**Exercise aim:** Below are the entries; count the lines in them that contain the word "shadow" and give only the number.

** Data section follows **

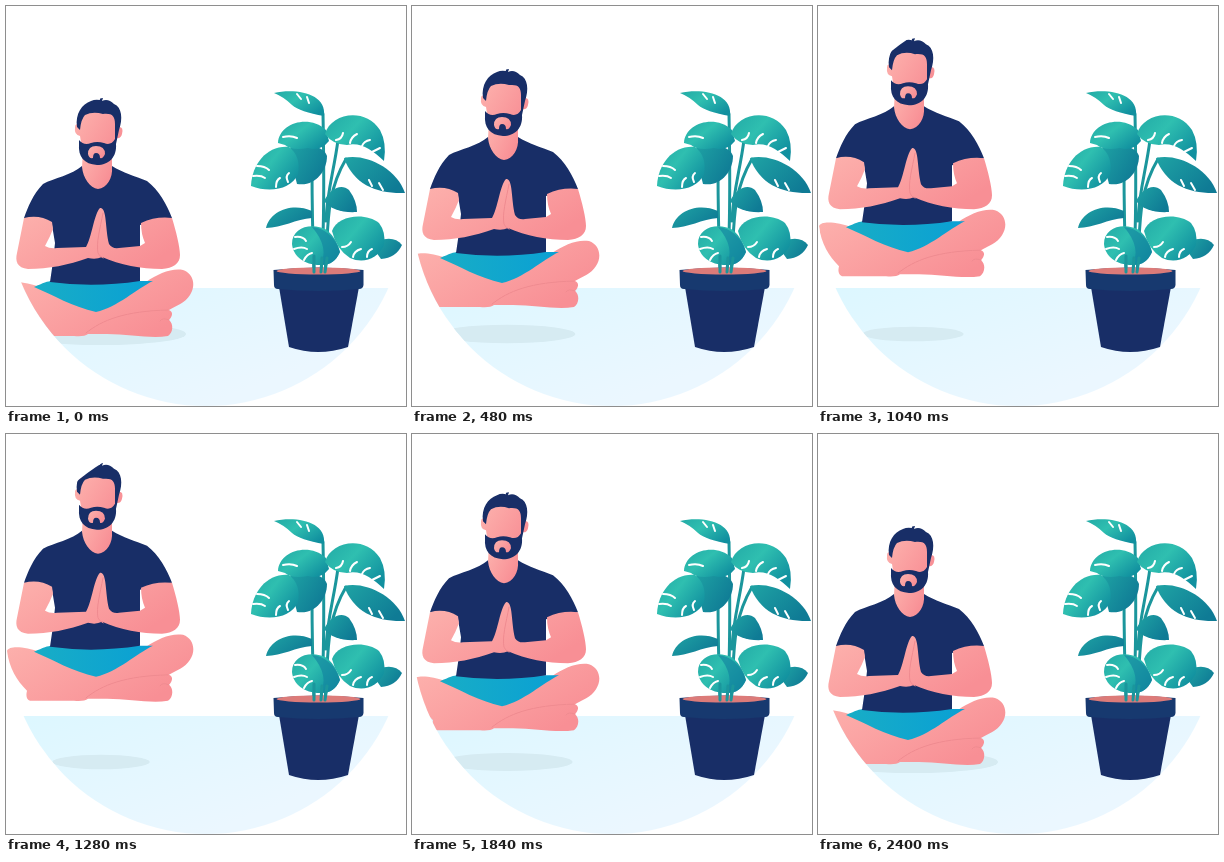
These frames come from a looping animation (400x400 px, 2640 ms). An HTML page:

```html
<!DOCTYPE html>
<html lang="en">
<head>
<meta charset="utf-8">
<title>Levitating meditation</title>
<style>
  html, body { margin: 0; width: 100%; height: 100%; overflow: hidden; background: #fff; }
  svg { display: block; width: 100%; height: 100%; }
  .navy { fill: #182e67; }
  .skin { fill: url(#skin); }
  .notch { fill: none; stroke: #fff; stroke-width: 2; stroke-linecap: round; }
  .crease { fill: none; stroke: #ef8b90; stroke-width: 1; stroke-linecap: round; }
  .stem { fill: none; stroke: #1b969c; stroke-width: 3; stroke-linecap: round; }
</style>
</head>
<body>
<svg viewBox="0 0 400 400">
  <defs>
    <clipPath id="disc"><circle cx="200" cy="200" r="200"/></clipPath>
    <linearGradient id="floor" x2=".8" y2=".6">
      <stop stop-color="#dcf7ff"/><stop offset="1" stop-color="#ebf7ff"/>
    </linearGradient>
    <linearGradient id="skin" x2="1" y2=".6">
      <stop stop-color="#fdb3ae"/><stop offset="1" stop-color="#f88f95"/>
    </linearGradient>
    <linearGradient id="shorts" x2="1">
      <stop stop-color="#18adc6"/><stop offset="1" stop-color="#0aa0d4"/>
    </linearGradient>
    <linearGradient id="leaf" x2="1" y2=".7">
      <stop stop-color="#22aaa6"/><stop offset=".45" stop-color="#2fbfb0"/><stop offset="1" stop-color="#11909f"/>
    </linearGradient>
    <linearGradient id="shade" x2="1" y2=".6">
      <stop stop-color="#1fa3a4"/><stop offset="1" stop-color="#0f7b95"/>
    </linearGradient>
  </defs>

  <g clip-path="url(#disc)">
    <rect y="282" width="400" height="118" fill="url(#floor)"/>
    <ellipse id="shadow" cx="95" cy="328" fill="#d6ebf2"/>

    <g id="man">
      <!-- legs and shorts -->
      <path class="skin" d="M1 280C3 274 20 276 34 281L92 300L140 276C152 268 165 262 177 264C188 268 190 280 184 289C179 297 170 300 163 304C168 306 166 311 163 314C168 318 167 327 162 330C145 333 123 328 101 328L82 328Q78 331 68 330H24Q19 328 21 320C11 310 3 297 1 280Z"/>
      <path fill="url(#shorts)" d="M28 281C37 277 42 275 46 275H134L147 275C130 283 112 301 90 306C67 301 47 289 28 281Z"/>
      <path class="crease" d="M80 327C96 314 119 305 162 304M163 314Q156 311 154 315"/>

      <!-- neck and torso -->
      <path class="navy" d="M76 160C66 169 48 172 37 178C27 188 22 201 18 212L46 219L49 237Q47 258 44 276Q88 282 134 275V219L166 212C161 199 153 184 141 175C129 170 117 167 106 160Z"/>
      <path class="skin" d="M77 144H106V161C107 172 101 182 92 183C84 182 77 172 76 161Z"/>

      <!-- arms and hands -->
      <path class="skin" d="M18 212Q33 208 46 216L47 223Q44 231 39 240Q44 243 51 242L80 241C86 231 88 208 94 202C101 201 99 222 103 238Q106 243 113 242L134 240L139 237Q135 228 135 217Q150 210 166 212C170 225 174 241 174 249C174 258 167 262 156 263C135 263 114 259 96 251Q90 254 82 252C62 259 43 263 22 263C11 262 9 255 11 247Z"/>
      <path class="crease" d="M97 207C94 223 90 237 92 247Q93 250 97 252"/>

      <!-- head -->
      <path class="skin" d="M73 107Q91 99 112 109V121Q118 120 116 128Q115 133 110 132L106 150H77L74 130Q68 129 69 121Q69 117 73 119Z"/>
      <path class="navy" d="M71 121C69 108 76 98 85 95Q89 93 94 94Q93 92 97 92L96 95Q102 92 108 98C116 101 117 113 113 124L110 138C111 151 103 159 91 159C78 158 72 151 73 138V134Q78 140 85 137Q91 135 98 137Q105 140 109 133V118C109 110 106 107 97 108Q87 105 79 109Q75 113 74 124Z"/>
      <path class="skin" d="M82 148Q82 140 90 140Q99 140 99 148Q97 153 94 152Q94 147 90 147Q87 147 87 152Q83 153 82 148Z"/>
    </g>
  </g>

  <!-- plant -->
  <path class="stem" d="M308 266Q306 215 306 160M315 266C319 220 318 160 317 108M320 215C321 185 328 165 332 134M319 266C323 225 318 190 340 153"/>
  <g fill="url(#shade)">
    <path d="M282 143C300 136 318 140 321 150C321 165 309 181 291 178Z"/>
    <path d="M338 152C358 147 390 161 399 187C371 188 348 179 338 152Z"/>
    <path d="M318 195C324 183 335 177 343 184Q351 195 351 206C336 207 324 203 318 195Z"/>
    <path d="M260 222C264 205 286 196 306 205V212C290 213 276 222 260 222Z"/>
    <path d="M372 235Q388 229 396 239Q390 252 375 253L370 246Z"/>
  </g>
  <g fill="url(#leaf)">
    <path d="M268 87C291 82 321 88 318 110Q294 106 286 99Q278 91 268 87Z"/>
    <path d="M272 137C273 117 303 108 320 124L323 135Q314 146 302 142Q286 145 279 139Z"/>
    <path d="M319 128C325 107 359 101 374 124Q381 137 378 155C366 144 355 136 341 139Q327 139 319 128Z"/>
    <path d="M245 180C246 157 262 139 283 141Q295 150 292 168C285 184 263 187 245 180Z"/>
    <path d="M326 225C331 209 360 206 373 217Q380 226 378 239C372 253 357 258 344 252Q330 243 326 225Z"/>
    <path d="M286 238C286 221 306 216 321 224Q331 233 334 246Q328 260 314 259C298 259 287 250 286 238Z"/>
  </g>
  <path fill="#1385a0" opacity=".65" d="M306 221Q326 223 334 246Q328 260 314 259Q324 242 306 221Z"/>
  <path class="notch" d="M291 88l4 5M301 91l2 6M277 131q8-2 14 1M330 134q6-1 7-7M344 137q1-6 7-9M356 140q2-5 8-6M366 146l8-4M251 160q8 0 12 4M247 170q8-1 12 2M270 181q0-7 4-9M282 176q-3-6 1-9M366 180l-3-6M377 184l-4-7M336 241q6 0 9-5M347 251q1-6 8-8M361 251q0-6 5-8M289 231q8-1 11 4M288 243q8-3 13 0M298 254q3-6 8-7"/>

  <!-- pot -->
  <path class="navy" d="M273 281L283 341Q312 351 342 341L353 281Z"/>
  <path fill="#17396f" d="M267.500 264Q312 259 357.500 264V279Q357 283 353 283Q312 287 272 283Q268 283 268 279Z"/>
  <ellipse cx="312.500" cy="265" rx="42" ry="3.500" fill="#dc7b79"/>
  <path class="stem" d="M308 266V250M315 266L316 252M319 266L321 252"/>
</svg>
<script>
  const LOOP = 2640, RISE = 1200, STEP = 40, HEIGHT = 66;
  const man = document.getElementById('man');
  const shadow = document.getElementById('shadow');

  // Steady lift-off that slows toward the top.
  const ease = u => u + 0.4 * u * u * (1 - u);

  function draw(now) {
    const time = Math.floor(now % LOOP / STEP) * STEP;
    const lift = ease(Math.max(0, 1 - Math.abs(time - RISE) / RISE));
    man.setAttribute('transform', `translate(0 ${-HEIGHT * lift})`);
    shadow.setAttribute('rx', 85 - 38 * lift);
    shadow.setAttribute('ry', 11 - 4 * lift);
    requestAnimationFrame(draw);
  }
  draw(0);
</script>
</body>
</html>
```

** End of Data section **
** Data section follows **

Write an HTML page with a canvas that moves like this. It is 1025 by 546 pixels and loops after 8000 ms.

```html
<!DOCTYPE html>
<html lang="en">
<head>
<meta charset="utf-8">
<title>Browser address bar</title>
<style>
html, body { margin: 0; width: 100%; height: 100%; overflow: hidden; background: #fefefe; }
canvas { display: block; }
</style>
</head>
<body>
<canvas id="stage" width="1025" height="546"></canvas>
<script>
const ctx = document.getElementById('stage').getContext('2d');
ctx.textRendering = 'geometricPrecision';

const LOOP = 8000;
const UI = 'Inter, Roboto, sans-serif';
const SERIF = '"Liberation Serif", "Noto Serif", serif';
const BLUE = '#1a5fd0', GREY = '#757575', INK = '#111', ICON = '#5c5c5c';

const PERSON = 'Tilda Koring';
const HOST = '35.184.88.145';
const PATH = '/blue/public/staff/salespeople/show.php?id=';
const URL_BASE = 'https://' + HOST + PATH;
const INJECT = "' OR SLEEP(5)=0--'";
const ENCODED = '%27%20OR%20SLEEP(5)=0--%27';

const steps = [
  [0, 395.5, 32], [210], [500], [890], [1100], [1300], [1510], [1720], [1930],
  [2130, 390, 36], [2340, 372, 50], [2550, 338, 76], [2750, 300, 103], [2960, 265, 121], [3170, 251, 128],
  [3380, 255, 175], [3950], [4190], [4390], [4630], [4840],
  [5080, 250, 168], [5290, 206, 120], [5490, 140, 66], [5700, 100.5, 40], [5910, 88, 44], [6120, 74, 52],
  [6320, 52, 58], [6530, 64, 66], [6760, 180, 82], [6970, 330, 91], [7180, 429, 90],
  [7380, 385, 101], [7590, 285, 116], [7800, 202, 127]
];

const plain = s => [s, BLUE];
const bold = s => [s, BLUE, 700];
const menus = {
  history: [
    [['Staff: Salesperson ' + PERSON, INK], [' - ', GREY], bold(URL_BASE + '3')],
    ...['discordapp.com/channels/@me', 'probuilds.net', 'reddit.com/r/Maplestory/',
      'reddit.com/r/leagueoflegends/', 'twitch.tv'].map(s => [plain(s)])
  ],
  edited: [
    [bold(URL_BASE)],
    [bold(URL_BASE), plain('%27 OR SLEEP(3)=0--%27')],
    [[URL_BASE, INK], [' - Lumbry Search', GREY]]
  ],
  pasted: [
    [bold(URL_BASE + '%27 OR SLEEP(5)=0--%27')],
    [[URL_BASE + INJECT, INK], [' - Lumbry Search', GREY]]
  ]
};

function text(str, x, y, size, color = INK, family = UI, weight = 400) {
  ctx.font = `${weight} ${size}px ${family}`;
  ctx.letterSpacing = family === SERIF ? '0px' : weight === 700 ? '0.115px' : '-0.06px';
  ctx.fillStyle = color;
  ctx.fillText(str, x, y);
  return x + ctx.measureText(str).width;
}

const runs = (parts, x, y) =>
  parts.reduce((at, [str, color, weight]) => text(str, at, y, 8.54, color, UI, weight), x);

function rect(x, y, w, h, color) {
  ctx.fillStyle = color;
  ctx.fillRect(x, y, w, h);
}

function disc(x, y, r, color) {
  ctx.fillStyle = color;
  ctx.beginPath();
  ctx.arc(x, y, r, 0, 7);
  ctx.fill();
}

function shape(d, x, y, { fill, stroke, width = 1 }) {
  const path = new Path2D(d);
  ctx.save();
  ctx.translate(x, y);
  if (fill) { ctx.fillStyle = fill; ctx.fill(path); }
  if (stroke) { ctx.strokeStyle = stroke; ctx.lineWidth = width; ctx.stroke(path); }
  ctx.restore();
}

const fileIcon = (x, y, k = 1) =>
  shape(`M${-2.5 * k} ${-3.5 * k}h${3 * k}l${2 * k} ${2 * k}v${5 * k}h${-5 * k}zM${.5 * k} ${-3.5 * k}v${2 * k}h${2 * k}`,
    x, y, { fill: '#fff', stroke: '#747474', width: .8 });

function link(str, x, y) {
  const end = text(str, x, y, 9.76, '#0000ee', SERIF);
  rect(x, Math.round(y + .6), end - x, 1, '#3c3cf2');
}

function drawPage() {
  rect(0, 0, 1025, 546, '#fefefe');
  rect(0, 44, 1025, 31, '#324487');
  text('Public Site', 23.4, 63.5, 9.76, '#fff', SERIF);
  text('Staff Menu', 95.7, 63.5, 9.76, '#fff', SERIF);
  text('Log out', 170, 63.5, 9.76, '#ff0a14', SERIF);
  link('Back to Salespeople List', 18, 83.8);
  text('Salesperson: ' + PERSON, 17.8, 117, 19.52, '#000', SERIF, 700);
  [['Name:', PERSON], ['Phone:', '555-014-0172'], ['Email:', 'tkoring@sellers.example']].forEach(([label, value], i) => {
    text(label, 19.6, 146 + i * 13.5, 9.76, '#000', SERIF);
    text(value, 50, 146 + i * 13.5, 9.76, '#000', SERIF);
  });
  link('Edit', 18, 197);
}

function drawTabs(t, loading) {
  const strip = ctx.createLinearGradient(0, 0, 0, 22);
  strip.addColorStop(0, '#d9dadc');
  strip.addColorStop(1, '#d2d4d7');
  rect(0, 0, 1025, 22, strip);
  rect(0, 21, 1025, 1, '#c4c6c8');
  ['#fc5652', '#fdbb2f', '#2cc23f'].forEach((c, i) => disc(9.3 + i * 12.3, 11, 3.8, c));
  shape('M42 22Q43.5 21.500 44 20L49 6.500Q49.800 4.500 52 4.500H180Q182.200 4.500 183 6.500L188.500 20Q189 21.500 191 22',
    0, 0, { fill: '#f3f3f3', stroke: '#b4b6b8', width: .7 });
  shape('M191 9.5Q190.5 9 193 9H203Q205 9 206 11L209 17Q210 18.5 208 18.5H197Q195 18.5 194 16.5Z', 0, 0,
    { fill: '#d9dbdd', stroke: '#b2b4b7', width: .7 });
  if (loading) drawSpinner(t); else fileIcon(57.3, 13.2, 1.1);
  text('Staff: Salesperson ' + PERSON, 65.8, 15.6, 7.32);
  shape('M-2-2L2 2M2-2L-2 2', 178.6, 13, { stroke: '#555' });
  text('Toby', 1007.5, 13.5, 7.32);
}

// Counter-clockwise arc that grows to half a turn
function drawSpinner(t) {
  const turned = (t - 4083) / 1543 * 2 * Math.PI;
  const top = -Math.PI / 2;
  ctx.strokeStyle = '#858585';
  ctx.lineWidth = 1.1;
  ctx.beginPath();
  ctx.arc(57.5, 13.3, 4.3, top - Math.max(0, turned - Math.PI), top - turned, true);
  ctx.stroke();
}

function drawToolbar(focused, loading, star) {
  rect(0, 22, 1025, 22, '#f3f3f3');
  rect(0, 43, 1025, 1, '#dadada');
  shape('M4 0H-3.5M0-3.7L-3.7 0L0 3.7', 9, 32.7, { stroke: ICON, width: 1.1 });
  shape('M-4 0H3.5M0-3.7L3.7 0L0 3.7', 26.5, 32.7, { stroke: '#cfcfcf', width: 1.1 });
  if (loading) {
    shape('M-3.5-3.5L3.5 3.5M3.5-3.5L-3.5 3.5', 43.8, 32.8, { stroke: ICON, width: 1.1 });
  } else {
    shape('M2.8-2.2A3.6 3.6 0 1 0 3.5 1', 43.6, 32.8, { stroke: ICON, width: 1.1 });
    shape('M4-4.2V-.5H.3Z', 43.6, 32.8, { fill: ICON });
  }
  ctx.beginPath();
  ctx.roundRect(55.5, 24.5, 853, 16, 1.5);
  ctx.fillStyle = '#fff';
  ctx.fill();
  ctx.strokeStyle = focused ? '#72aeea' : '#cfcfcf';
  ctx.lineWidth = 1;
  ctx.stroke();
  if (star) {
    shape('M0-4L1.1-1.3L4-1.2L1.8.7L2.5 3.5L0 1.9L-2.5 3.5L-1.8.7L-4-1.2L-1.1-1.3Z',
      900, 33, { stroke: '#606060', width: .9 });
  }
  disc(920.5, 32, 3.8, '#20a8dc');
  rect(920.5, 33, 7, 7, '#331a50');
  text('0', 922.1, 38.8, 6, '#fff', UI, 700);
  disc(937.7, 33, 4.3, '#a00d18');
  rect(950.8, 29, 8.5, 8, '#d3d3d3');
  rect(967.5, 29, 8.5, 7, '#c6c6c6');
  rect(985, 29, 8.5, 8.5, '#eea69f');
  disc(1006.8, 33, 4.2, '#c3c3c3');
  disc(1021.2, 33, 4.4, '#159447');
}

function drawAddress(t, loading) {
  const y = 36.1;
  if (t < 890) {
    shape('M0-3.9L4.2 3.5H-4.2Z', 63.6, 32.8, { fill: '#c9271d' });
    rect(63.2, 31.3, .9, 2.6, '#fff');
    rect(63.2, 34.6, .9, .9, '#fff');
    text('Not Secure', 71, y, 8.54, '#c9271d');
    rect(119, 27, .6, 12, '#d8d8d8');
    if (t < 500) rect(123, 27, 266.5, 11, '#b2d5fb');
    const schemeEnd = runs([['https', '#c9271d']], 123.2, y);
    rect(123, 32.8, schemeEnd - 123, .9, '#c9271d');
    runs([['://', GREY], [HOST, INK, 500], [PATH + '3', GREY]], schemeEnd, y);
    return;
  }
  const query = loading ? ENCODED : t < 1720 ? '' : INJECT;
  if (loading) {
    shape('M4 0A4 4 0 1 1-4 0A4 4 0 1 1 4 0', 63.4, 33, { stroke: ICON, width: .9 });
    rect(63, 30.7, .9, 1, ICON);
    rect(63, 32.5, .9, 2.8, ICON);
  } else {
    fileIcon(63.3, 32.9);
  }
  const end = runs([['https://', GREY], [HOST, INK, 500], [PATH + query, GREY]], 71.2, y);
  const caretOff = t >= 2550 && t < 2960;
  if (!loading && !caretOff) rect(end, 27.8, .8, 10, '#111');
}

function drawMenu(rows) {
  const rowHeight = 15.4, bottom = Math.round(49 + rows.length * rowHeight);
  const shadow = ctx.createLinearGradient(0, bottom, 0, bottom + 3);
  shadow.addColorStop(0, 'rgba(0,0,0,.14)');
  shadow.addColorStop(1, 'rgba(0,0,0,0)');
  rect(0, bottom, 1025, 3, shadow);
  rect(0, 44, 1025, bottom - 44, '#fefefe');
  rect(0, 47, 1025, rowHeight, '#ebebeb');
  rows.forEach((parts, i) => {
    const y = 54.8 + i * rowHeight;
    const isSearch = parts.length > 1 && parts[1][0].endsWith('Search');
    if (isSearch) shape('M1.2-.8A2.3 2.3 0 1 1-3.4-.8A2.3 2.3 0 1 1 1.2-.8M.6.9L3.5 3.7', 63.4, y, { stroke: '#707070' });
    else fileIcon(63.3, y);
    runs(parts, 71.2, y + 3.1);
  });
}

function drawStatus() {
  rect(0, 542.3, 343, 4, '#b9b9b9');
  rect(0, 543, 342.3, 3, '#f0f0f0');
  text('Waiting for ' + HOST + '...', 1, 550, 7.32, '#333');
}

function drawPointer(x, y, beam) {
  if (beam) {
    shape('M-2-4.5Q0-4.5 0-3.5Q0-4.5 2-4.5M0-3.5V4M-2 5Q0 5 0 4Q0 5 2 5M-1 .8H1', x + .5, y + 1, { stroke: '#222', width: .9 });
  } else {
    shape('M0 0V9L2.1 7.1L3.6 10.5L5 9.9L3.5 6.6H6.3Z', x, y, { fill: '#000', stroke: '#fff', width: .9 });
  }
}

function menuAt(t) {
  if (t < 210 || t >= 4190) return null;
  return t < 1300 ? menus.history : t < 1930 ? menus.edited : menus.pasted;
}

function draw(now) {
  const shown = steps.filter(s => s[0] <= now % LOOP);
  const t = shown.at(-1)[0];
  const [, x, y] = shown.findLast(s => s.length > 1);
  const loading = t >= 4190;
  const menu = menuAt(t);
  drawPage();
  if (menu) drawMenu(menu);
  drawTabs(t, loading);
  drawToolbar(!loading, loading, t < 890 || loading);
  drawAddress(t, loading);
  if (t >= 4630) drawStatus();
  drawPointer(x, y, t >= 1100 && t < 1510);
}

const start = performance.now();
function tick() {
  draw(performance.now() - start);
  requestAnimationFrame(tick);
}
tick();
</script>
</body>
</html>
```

** End of Data section **

**Response to this task:** 8